No matter what kind of data work you are doing, at the end of every task, people, your audiences will always want to see some graphs. Even people with most sophisticated data/programming skills want to see some simple illustration that immediately deliver the message. In this case, data visualization is very important.
I am using R as my primary language when analyzing data. R is a very powerful language and for most people without programming experience, it is easier than most other language. And this conclusion is based on learning Python and C++ by myself.
R has a very powerful package called ggplot2. GG stands for Graphic Grammar, an idea developed by Leland Wilkinson. There is a book that he wrote about this package and the idea behind it. If you are interested in learning more complex ideas about this graphic grammar, you can find this book online.
Here I will just do a simple illustration of what a common ggplot code looks like and how each part works.
First of all, one should have a basic understanding of the principle how ggplot2 works. Ggplot2 treats graphs as layers of information. For those who have worked with Photoshop or Premiere, thinking the layers as layers of your photograph or special effect layers of your video. When we draw our graphs by hands, we follow certain routines : coordination, points, lines, etc. Ggplot2 works in the same way and taking each of these elements as layers. A good thing about this is that one can have so many things customized in the graph and edit them all in different layers. Let’s have an example here.
If this is the first time using ggplot2, remember to install the package. You can either install in the lower right window or simply write install(ggplot2).
Every time running a package, always remember to state library(package_name). Certain functions are only available under certain packages, if you don’t recall it in each R script, R would look for this function in the basic R commands and most likely return an error message.
I am using the data set mtcars. To streamline the process, I have my basic data import code here that you can copy and paste.
setwd(“your file location”)
data <- mtcars
ggplot(data,aes(x=mpg,y=hp)) #specifying what goes into the x-axis and y-axis
+ geom_bar(stat=”identity”) #specifying the shape(bar in this case) and what the shape is measuring.
Notice that the underlined part is the actual code here. This is a simple graph measuring the horsepower of each car based on their different mpg measure. Except for geom_bar, bar chart, there are a lot more shapes to explore in ggplot2. You can find them online or here.

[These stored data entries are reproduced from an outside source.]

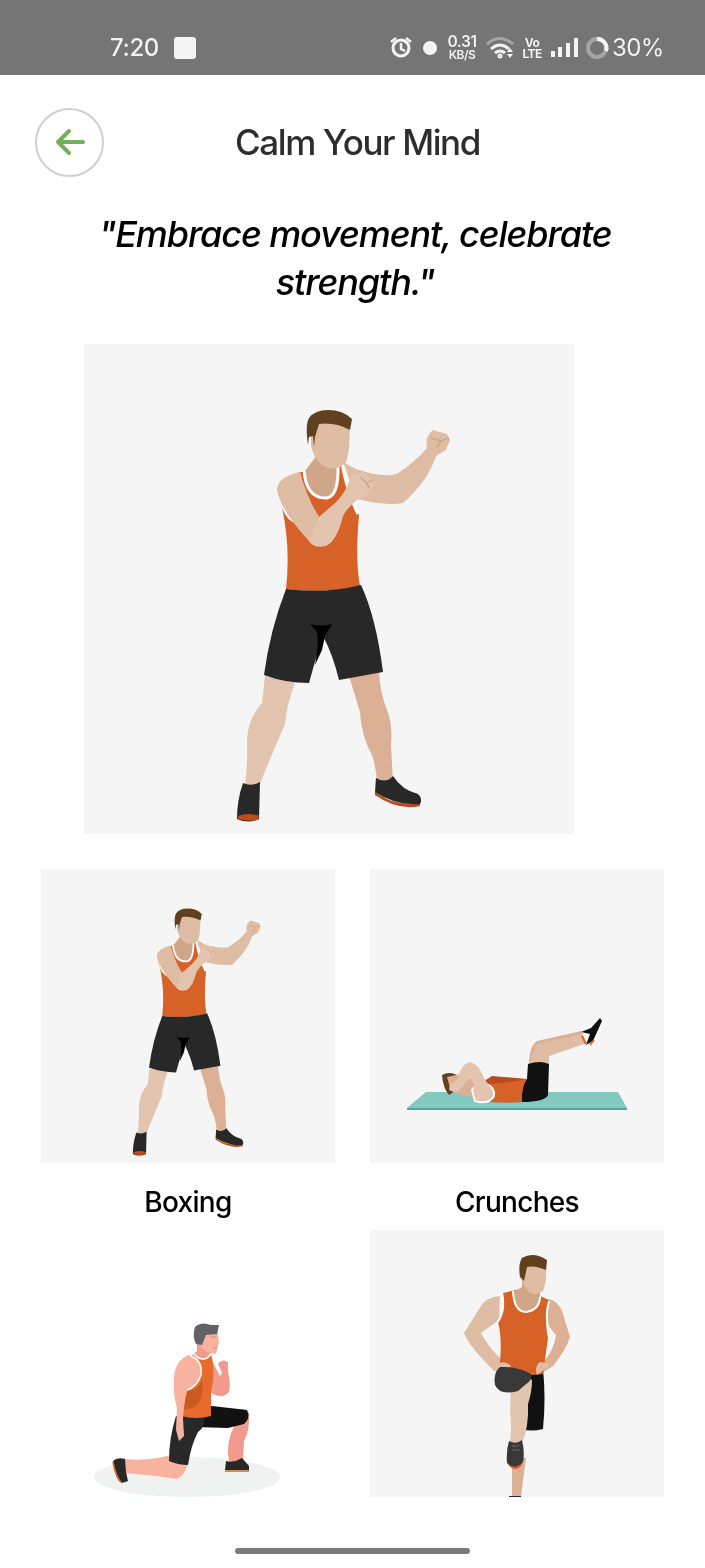
<!DOCTYPE html>
<html lang="en">
<head>
<meta charset="utf-8">
<title>Calm Your Mind</title>
<style>
:root {
  --status: #757575; --status-ink: #f4f4f4; --ink: #2d2d2d; --panel: #f5f5f5; --accent: #72b05b; --ring: #cfcfcf;
  --skin: #dfbda4; --skin-light: #e2c4af; --skin-dark: #dbb095; --skin-neck: #d0a688;
  --hair: #60401f; --shirt: #d66227; --shirt-dark: #bd4b1e; --shorts: #282828; --black: #111;
  --pink: #f7b3a0; --pink-dark: #f39a8e; --mat: #82c9c0; --mat-edge: #55a49c;
}
* { box-sizing: border-box; margin: 0; padding: 0; }
html, body { width: 705px; height: 1568px; overflow: hidden; background: #fff; }
body { position: relative; font-family: Inter, Roboto, sans-serif; color: #000; }
svg { display: block; }
.status-bar { position: relative; height: 75px; background: var(--status); color: var(--status-ink); }
.status-bar > * { position: absolute; white-space: nowrap; }
.clock { left: 110px; top: 33px; font-size: 24px; line-height: 30px; font-weight: 500; letter-spacing: -.4px; }
.battery { left: 612px; top: 33px; font-size: 24px; line-height: 30px; letter-spacing: -.6px; }
.speed, .volte { text-align: center; font-weight: 600; }
.speed { left: 442px; width: 40px; top: 35px; font-size: 15.5px; line-height: 13px; letter-spacing: -.4px; }
.speed small { display: block; font-size: 12px; letter-spacing: -.5px; }
.volte { left: 520px; width: 24px; top: 37px; font-size: 12px; line-height: 11px; font-weight: 700; letter-spacing: -.6px; }
.status-icons { left: 0; top: 0; }
.back { position: absolute; left: 35px; top: 108px; width: 69px; height: 69px; border: 2px solid var(--ring); border-radius: 50%; }
.back svg { margin: 17px; }
h1 { position: absolute; left: 0; width: 715px; top: 112px; text-align: center; font-size: 35px; line-height: 60px; font-weight: 500; letter-spacing: -1.4px; color: var(--ink); }
.quote { position: absolute; left: 0; width: 710px; top: 210px; text-align: center; font-size: 36px; line-height: 48px; font-weight: 500; font-style: italic; letter-spacing: -1.1px; }
.hero { position: absolute; left: 84px; top: 344px; width: 490px; height: 490px; background: var(--panel); }
.exercises { position: absolute; left: 41px; top: 869px; display: grid; grid-template-columns: 294px 294px; grid-template-rows: 361px 267px; column-gap: 35px; }
.panel { background: var(--panel); }
figcaption { height: 67px; text-align: center; font-size: 28px; line-height: 78px; font-weight: 500; letter-spacing: -.7px; }
.home-handle { position: absolute; left: 235px; top: 1548px; width: 235px; height: 6px; border-radius: 3px; background: #7b7b7b; }
</style>
</head>
<body>
<svg width="0" height="0" style="position:absolute" aria-hidden="true">
  <defs>
    <symbol id="boxer" viewBox="84 344 490 490">
      <g id="boxer-legs">
        <path fill="var(--skin-light)" d="M265 676L296 680Q287 703 285 724Q275 747 259 786H245Q248 760 247 740Q248 718 262 703Z"/>
        <path fill="var(--skin-dark)" d="M349 676L379 672Q380 692 387 710Q393 725 391 745L393 782L377 785Q377 770 372 755Q361 735 360 712Z"/>
      </g>
      <g id="boxer-shoes">
        <path fill="var(--shorts)" d="M243 783Q251 787 260 782L259 819Q248 824 237 819Q237 800 243 783Z"/>
        <path fill="var(--shirt-dark)" d="M238 816Q248 812 259 816L258 820Q248 822 238 819Z"/>
        <path fill="var(--shirt-dark)" d="M375 791Q391 806 420 803L420 806Q398 811 375 795Z"/>
        <path fill="var(--shorts)" d="M376 778Q386 784 393 776Q402 790 418 794Q423 799 420 804Q396 806 375 792Z"/>
      </g>
      <path fill="var(--skin)" d="M343 462L356 469Q383 478 397 474Q415 462 427 448Q424 438 433 430L447 434L450 440L446 450L436 456Q428 481 403 503Q385 506 357 499Z"/>
      <path fill="none" stroke="var(--skin-neck)" stroke-width="1.5" d="M431 438L441 441L449 438M441 441L437 447"/>
      <path fill="var(--shirt)" d="M297 473L343 462Q347 490 359 515Q355 560 360 586Q325 594 286 589Q291 545 281 503Z"/>
      <path fill="var(--skin-neck)" stroke="#fff" stroke-width="3" d="M304 470Q306 499 327 498Q339 496 338 464"/>
      <path fill="var(--skin-neck)" d="M305 471L317 455L343 461L337 465Z"/>
      <path fill="none" stroke="#fff" stroke-width="3" d="M342 463Q347 492 358 514M282 503Q287 520 297 522"/>
      <path fill="var(--skin)" d="M311 435L317 423L349 420Q351 448 346 462Q338 471 328 468Q314 462 311 445Z"/>
      <path fill="var(--hair)" d="M308 445Q305 425 309 418Q315 410 328 410Q343 410 352 419L350 430Q335 422 319 424L315 437L314 447L313 436L309 437Z"/>
      <path fill="var(--skin)" d="M300 472Q277 477 277 490Q281 511 309 541Q318 549 330 535L337 510L320 518Q308 501 300 472Z"/>
      <path fill="var(--skin-light)" d="M309 541Q314 549 326 546Q337 541 343 516Q347 508 357 500Q372 493 373 484L365 472L351 476Q346 493 335 503L319 517Z"/>
      <path fill="none" stroke="var(--skin-neck)" stroke-width="1.5" d="M360 477L367 483L372 480M367 483L369 488"/>
      <path fill="var(--shorts)" d="M286 589Q325 594 361 585Q376 617 383 672L339 680Q333 655 323 636Q315 660 309 683Q285 683 264 675Q270 630 286 589Z"/>
      <path d="M310 624Q322 627 332 624L325 636L322 650L315 665Q319 645 317 632Z"/>
    </symbol>
  </defs>
</svg>

<header class="status-bar">
  <span class="clock">7:20</span>
  <svg class="status-icons" width="705" height="75" fill="none" stroke="var(--status-ink)" aria-hidden="true">
    <rect id="app-badge" x="174" y="37" width="22" height="22" rx="3" fill="var(--status-ink)" stroke="none"/>
    <g id="alarm"><circle cx="401" cy="48" r="8" stroke-width="3"/><path stroke-width="2.5" d="M391 42L396 38M411 42L406 38M401 43V49L405 51"/></g>
    <circle id="wireless-badge" cx="430" cy="48" r="7" fill="var(--status-ink)" stroke="none"/>
    <g id="wifi" stroke-width="3"><path stroke="#a5a5a5" d="M487 44Q500 33 513 44"/><path d="M491 49Q500 41 509 49M495 53Q500 49 505 53"/><circle cx="500" cy="56" r="1"/><path fill="var(--status-ink)" stroke="none" d="M507 52L510 48L513 52ZM507 54H513L510 58Z"/></g>
    <path id="signal" stroke-width="4" d="M553 57V51M560 57V47M568 57V43M576 57V38"/>
    <g id="charge" stroke-width="4"><circle cx="597" cy="48" r="9" stroke="#a5a5a5"/><path d="M597 39A9 9 0 0 1 606 51"/></g>
  </svg>
  <span class="speed">0.31<small>KB/S</small></span>
  <span class="volte">Vo<br>LTE</span>
  <span class="battery">30%</span>
</header>

<a class="back" href="#" aria-label="Back"><svg width="31" height="31" fill="none" stroke="var(--accent)" stroke-width="4" stroke-linecap="round" stroke-linejoin="round"><path d="M29 15H4M15 4L4 15L15 26"/></svg></a>
<h1>Calm Your Mind</h1>
<p class="quote">"Embrace movement, celebrate<br>strength."</p>

<main>
  <svg class="hero" role="img" aria-label="Man boxing"><use href="#boxer" width="490" height="490"/></svg>

  <section class="exercises">
    <figure>
      <svg class="panel" width="294" height="294" role="img" aria-label="Man boxing"><use href="#boxer" width="294" height="294"/></svg>
      <figcaption>Boxing</figcaption>
    </figure>

    <figure>
      <svg class="panel" width="294" height="294" viewBox="370 869 294 294" role="img" aria-label="Man doing crunches on a mat">
        <polygon fill="var(--mat)" points="426,1092 618,1092 627,1108 407,1108"/>
        <path stroke="var(--mat-edge)" stroke-width="2" d="M407 1109H627"/>
        <path fill="var(--skin-dark)" d="M529 1066Q529 1046 537 1041L581 1031L585 1038L548 1052V1066Z"/>
        <path fill="var(--skin)" d="M531 1066Q531 1049 539 1044L583 1034L587 1043L549 1056V1066Z"/>
        <path fill="#fff" d="M581 1029L589 1026L600 1019L602 1023L594 1044L587 1047Z"/>
        <path fill="var(--black)" d="M581 1032L591 1028L600 1018L602 1021L593 1041L586 1045L590 1034Z"/>
        <path stroke="var(--shirt)" stroke-width="2" d="M582 1036L586 1044M590 1045L594 1040"/>
        <path fill="var(--hair)" d="M442 1075Q449 1071 457 1075L460 1088L449 1095Q443 1088 442 1075Z"/>
        <path fill="var(--skin-dark)" d="M447 1077L461 1074L483 1084L480 1098Q465 1097 451 1091Z"/>
        <path fill="var(--shirt-dark)" d="M481 1083L492 1076L527 1079V1088H485Z"/>
        <path fill="var(--shirt)" d="M480 1084Q505 1084 526 1079L524 1102Q498 1104 479 1101Z"/>
        <path fill="var(--skin)" stroke="#fff" stroke-width="2" d="M472 1090Q477 1083 486 1084Q495 1087 494 1096Q489 1105 475 1101Z"/>
        <path fill="var(--skin-light)" d="M449 1090L450 1084L458 1079Q461 1064 470 1062Q478 1063 484 1078L492 1090Q491 1101 480 1101Q472 1098 474 1085L470 1077L462 1087L456 1092Z"/>
        <path fill="var(--black)" d="M528 1064Q540 1060 549 1064L548 1095Q545 1102 522 1102Q521 1088 527 1079Z"/>
      </svg>
      <figcaption>Crunches</figcaption>
    </figure>

    <figure>
      <svg width="294" height="267" viewBox="41 1230 294 267" role="img" aria-label="Man doing a lunge">
        <ellipse cx="187" cy="1477" rx="93" ry="20" fill="#f0f2f1"/>
        <path fill="var(--pink)" d="M124 1459Q142 1461 158 1458L171 1455L188 1463Q184 1477 177 1479Q150 1475 125 1473Z"/>
        <path fill="var(--shorts)" d="M113 1461Q117 1457 125 1459L126 1472L128 1481L122 1483Q117 1478 113 1461Z"/>
        <path fill="none" stroke="var(--shirt)" stroke-width="1.5" d="M113 1462Q116 1479 122 1483"/>
        <path fill="var(--pink-dark)" d="M231 1412Q241 1406 249 1413Q250 1430 244 1441L243 1461H229Q225 1444 235 1424Z"/>
        <path fill="var(--shorts)" d="M226 1461Q234 1463 242 1458L249 1466V1470H225Z"/>
        <path stroke="var(--shirt)" stroke-width="1.5" d="M225 1471H249"/>
        <path fill="var(--pink-dark)" d="M210 1357Q217 1370 220 1376L222 1373L218 1364Q222 1358 228 1362L228 1371Q231 1385 229 1392Q222 1400 211 1393Z"/>
        <path fill="var(--black)" d="M192 1412L212 1406L247 1410Q251 1418 244 1424L228 1428L195 1427Z"/>
        <path fill="var(--shorts)" d="M176 1416L204 1414Q206 1427 198 1432Q191 1445 188 1465Q178 1465 169 1461Q169 1438 176 1416Z"/>
        <path fill="#e96b2b" d="M184 1358L211 1353Q216 1372 211 1392V1416Q196 1420 181 1416Z"/>
        <path fill="#c95a24" d="M182 1390Q196 1394 202 1380Q205 1397 195 1407Q187 1410 181 1410Z"/>
        <path fill="var(--pink-dark)" d="M189 1358L197 1351V1342L212 1344L211 1354Q202 1363 189 1358Z"/>
        <path fill="var(--pink)" d="M201 1333L217 1329L219 1342L216 1354Q205 1354 199 1344Z"/>
        <path fill="#606267" d="M195 1327Q201 1321 211 1325H219L217 1334L206 1335L202 1345L196 1344Q192 1336 195 1327Z"/>
        <path fill="none" stroke="#e87f77" stroke-width="1" d="M211 1337H216M213 1348H217"/>
        <path fill="var(--pink)" d="M189 1355Q175 1360 174 1378Q173 1395 177 1408L176 1430L179 1441L184 1436L183 1419Q184 1403 187 1391Q203 1384 201 1364Q196 1356 189 1355Z"/>
        <path fill="none" stroke="#fff" stroke-width="1.5" d="M190 1356Q203 1360 201 1375Q197 1387 187 1390M194 1354Q204 1364 211 1354"/>
      </svg>
    </figure>

    <figure>
      <svg class="panel" width="294" height="267" viewBox="370 1230 294 267" role="img" aria-label="Man raising one knee">
        <path fill="var(--skin-dark)" d="M512 1458H526Q523 1480 521 1497H512Z"/>
        <path fill="var(--shorts)" d="M509 1496H521V1498H509Z"/>
        <path fill="var(--skin)" d="M500 1296Q485 1297 479 1309L464 1333Q468 1345 494 1371L508 1370L502 1360Q489 1348 481 1333L499 1320Z"/>
        <path fill="var(--skin-dark)" d="M549 1299Q560 1302 563 1314L570 1337Q566 1350 553 1366L539 1375L537 1366L546 1359Q555 1346 556 1335L547 1324Z"/>
        <path fill="var(--black)" d="M522 1374L543 1369Q546 1398 543 1429Q531 1432 522 1429Z"/>
        <path fill="var(--shirt)" d="M503 1293L516 1290Q526 1312 540 1296L549 1300Q544 1323 548 1338L543 1374Q520 1377 499 1370Q503 1342 498 1322Q506 1309 503 1293Z"/>
        <path fill="none" stroke="#fff" stroke-width="2" d="M502 1294Q506 1311 497 1323M549 1301Q545 1316 548 1326"/>
        <path fill="var(--skin-neck)" stroke="#fff" stroke-width="2" d="M513 1291Q514 1312 526 1312Q540 1310 540 1296"/>
        <path fill="var(--skin-neck)" d="M513 1292L522 1287V1278L540 1285V1297Z"/>
        <path fill="var(--skin)" d="M521 1271L525 1265L546 1266Q547 1282 543 1291Q536 1296 529 1292Q520 1283 521 1271Z"/>
        <path fill="var(--hair)" d="M520 1277Q518 1264 522 1258Q533 1251 547 1260L546 1270Q535 1265 527 1267L524 1281Z"/>
        <path fill="var(--skin)" d="M494 1367Q503 1358 511 1366L508 1373H497ZM552 1364L540 1362Q534 1367 537 1375Z"/>
        <path fill="var(--skin-light)" d="M511 1385Q522 1370 532 1380Q532 1392 528 1404Q529 1427 522 1443H510Q512 1428 510 1412Z"/>
        <path fill="#383838" d="M500 1367Q517 1366 531 1374Q533 1380 525 1385L518 1391Q500 1396 495 1385Q493 1373 500 1367Z"/>
        <path fill="var(--shirt)" d="M507 1457H523Q523 1469 515 1469Q507 1468 507 1457Z"/>
        <path fill="#383838" d="M509 1441Q516 1445 522 1440Q525 1452 523 1462Q515 1471 507 1463Q506 1450 509 1441Z"/>
        <path fill="none" stroke="#686868" stroke-width="1" d="M512 1446H519M512 1450H520"/>
      </svg>
    </figure>
  </section>
</main>
<div class="home-handle"></div>
</body>
</html>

The code could be understood as : ggplot(data, aes(x-axis variable, y-axis variable)) + shape/other characteristics. Notice that aes() is the function specifying any data-related or variable related statement, hence, if you have something you want to specifying using a variable, no matter it is a color fill or something else, that statement needs to into aes().
It is always a good habit to look at the command default before or after running into crazy graphs. For example, when you were not sure what should go into geom_bar, you can check online for the default setting. The default setting for geom_bar returns a bar chart graph counting the frequency of certain instances. If you do not specify the stat=” statement, then you are probably going to running into some error message like this:
Why did this happen, you may ask. Well, thinking of the default setting of frequency, if this command did process correctly, the y-axis on the graph should show us the frequency of each observation. However, with y-axis pre-defined, the conflict arise between the default and pre-determined axis. So one have to specify state=’identity’, to simply telling R, show the bar as what it is, in this case, the number y-axis represents.
So if we look at the following command,
ggplot(data,aes(mpg)) + geom_bar
We are getting the frequency chart of mpg. Notice that on y-axis the default setting of geom_bar() is showing.
This is an introductory how ggplot2 works. I will update more content later about how to make graphics looks appealing and useful.